Watchdogs worried about antipsychotic use in children now have more ammo. A new study links the drugs with Type 2 diabetes. Published in the journal JAMA Psychiatry, the study found a threefold increase in diabetes risk for kids who take antipsychotic drugs compared with those taking other psychotropic drugs.
Doctors aren't getting the skinny on drug side effects from pharma reps, a new study finds. Even the most serious risks are often overlooked, the survey found. And while probes of off-label marketing abound, enforcement of risk disclosures during sales visits is mostly absent.
The allegations in a recently released lawsuit against Cephalon suggest that company was particularly obscene about pushing off-label uses, because at the time it was operating under a Corporate Integrity Agreement forged after getting caught for similar problems a few years earlier.
Two former Warner Chilcott reps have blown the whistle. In a False Claims Act lawsuit unsealed last week, the ex-salespeople detail a long series of allegations, including kickbacks, privacy violations and off-label shenanigans.
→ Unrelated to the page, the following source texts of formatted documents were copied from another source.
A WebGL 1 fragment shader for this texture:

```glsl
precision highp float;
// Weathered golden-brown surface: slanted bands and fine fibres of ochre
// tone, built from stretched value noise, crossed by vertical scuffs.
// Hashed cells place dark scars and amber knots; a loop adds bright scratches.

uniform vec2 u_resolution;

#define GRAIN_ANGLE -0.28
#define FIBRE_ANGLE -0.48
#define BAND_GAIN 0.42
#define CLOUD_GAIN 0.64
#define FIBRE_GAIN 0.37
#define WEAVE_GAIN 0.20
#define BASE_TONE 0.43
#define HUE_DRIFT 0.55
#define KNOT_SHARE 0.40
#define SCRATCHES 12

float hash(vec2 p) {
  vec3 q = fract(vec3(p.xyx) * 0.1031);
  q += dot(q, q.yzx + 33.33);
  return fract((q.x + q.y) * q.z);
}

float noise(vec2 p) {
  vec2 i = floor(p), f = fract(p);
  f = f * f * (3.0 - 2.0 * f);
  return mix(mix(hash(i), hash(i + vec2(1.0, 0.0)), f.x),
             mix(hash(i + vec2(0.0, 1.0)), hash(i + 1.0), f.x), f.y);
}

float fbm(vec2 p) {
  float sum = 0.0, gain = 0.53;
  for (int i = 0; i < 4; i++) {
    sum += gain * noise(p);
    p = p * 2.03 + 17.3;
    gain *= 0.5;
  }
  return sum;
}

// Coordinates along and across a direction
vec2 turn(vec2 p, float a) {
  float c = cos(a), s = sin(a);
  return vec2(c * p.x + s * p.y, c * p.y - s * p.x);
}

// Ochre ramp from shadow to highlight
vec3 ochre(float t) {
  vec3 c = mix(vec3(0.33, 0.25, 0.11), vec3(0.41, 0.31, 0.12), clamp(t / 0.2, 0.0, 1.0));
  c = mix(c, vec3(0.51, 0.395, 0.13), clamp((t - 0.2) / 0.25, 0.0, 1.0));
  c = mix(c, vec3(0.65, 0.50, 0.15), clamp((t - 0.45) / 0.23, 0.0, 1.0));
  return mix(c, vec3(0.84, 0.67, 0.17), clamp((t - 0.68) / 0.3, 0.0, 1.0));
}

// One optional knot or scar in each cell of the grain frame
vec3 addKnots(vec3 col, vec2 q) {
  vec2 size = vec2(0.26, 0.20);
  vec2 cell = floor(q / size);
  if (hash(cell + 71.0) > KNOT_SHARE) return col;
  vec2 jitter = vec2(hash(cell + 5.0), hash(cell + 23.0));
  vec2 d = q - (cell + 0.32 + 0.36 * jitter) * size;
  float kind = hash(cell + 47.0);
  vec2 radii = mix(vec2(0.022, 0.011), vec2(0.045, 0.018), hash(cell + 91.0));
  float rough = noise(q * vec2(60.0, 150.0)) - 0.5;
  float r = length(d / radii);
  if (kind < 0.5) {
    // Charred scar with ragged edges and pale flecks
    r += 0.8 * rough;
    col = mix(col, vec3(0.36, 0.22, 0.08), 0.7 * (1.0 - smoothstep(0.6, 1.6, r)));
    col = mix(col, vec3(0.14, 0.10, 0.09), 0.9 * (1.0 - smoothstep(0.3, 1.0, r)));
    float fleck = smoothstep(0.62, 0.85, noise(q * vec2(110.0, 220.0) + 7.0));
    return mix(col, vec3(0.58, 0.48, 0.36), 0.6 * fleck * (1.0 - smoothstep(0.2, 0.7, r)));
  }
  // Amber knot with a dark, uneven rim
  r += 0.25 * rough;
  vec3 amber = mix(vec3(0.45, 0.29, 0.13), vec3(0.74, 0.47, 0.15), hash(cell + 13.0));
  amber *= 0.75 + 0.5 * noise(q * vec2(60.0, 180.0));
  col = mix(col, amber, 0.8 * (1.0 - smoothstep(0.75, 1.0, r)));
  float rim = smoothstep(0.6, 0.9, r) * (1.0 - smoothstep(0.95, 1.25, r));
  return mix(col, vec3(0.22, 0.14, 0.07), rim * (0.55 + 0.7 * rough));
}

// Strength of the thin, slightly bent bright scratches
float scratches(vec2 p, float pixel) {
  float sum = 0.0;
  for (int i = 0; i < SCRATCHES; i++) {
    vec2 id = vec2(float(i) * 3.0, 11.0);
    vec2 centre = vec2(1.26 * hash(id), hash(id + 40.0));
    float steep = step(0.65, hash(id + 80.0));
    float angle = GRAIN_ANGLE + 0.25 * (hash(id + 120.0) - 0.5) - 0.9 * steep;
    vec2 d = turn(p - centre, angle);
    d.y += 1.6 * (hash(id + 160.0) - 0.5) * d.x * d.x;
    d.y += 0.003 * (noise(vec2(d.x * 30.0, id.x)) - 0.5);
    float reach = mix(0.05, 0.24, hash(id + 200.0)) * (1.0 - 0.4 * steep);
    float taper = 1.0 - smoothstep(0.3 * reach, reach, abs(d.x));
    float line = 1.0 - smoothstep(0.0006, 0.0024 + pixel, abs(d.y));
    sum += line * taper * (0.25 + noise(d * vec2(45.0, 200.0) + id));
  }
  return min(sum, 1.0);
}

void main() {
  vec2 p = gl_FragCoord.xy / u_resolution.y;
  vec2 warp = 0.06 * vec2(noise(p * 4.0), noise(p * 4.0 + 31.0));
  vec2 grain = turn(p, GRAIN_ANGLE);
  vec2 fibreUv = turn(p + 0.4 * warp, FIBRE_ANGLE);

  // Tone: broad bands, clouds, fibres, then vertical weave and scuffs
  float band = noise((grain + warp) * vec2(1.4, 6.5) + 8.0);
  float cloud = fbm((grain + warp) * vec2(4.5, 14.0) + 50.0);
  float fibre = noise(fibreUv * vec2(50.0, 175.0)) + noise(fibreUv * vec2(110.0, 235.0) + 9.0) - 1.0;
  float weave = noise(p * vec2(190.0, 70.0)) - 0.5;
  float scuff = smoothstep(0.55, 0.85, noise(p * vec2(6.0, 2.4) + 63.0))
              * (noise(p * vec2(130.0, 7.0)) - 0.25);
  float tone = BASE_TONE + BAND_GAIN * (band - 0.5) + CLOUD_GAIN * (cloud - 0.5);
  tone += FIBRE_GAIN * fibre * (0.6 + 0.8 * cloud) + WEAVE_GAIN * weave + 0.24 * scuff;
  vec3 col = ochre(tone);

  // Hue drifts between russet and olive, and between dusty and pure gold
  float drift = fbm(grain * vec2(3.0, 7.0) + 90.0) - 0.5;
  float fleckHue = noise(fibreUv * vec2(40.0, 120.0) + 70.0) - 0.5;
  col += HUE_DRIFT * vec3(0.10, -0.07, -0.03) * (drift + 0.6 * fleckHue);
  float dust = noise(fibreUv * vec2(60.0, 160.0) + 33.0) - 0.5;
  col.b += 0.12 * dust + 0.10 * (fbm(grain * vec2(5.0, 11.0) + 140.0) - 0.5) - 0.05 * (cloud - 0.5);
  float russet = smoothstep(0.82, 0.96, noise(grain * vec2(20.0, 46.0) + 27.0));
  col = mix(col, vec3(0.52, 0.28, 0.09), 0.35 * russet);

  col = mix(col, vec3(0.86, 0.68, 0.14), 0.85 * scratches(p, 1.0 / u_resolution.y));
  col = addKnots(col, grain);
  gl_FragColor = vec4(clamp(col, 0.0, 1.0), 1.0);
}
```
Par Pharmaceutical has joined the off-label rogue's gallery. The drugmaker agreed to pay $45 million to wrap up charges that it promoted Megace ES, a treatment for appetite loss in AIDS patients, for a variety of unapproved uses.
FDA expected it, and now it's official: The Justice Department won't be backing away from off-label marketing. That's in spite of the instantly notorious appeals court decision in Caronia v. U.S.
One Amgen whistleblower is balking at the government's off-label marketing settlement--but the federal court is having none of it. Dr. Joseph Piacentile, who worked undercover to gather evidence for the prosecutors' case, claims he and other whistleblowers have had no say-so in the settlement, Bloomberg reports. And he wants his day in court.
In Hollywood, when undercover agents are planning to secretly record a meeting, there's often a scene meant to engage the audience's fear and sympathy: "Are you wearing a wire?" someone accuses, usually someone armed with a gun or enormous fists.
While we're still digesting the news that one U.S. appeals court figures off-label discussions are protected by the First Amendment, another panel is considering a similar argument. The Ninth Circuit U.S. Court of Appeals will hear an appeal from former InterMune CEO Scott Harkonen, convicted on wire fraud for a news release that touted the lung drug Actimmune.